Lines of the listing below that contain the string "ellipse" are to be returned.

DATA
※ ※ ※

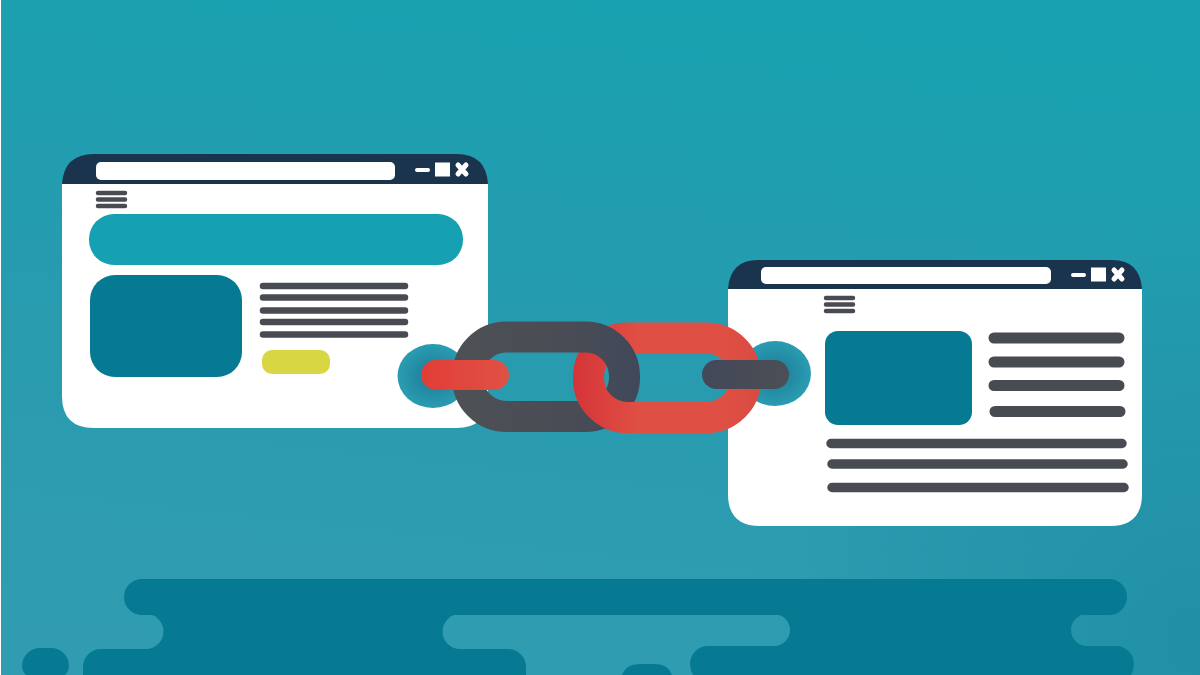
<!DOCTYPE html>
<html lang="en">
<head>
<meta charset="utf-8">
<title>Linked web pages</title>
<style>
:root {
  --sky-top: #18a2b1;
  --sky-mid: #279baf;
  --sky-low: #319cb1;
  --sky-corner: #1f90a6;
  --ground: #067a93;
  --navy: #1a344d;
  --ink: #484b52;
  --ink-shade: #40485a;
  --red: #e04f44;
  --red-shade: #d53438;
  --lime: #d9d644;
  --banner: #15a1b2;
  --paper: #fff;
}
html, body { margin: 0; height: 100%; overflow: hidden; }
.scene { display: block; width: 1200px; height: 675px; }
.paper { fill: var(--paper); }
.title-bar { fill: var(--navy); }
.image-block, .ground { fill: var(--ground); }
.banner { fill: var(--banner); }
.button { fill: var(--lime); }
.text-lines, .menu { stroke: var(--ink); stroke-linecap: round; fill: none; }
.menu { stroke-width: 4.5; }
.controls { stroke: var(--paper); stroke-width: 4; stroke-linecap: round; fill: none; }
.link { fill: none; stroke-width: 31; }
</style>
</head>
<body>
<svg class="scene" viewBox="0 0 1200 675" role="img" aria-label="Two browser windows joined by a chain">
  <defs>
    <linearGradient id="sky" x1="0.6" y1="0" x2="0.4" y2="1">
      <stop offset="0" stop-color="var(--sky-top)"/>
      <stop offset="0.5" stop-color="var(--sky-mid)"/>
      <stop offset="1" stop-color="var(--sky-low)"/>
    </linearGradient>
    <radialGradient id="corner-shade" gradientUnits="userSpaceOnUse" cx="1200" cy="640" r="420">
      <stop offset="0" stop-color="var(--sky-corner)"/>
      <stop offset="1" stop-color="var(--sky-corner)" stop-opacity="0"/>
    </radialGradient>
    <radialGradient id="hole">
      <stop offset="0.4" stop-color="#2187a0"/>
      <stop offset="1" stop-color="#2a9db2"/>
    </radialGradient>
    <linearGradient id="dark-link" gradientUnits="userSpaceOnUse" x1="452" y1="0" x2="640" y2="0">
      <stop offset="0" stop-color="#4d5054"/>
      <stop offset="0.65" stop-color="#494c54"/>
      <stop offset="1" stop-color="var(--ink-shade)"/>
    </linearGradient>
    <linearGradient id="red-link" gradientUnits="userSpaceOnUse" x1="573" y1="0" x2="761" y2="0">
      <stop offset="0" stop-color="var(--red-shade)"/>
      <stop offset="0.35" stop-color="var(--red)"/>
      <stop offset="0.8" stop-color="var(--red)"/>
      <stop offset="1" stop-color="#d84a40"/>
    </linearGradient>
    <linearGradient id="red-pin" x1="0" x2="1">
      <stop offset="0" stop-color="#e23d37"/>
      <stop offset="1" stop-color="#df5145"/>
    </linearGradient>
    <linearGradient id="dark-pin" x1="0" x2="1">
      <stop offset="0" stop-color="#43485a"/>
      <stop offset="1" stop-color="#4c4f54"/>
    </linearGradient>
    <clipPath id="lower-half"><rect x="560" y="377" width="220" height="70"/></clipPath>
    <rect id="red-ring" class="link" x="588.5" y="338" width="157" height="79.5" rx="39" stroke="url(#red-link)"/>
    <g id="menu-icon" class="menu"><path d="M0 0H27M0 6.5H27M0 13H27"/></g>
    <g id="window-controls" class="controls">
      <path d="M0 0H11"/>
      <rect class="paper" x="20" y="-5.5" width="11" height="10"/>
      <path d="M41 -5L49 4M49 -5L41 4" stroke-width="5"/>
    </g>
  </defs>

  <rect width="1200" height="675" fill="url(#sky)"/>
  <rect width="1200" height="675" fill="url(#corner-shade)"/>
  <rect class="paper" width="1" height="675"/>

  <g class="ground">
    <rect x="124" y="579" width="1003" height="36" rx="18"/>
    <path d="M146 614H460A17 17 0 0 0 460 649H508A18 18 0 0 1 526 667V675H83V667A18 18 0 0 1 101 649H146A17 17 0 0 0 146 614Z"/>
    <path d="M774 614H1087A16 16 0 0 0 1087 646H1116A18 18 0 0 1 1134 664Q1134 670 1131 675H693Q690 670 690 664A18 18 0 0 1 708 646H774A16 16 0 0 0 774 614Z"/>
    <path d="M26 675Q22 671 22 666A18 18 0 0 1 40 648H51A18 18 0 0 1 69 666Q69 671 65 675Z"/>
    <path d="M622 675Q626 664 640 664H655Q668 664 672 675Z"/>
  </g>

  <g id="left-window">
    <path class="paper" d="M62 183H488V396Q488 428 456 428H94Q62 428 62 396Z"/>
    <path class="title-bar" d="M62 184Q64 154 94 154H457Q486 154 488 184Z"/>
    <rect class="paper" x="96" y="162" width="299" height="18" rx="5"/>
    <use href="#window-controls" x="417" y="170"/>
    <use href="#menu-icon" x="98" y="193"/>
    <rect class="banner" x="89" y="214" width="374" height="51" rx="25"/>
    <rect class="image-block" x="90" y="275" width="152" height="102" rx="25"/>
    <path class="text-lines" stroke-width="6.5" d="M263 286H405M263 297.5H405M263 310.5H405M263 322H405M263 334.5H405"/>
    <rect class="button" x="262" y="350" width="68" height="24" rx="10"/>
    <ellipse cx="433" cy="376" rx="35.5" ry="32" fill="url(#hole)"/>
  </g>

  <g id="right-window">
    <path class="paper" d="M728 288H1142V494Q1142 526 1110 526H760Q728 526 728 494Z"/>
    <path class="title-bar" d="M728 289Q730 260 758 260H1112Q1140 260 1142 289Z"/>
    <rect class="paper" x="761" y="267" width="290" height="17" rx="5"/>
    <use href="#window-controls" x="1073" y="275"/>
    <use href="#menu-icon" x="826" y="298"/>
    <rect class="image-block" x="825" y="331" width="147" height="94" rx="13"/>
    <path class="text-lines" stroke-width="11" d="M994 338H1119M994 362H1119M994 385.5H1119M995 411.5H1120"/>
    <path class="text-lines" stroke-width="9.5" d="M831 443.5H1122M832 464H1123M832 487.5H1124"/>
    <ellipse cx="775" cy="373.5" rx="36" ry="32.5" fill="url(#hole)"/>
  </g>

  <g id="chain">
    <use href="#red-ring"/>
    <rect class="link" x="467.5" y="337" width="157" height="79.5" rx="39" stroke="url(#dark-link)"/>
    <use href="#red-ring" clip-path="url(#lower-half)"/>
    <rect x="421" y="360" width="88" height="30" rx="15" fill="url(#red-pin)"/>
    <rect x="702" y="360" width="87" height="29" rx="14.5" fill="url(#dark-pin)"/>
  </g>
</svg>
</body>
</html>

※ ※ ※

REPLY
    <ellipse cx="433" cy="376" rx="35.5" ry="32" fill="url(#hole)"/>
    <ellipse cx="775" cy="373.5" rx="36" ry="32.5" fill="url(#hole)"/>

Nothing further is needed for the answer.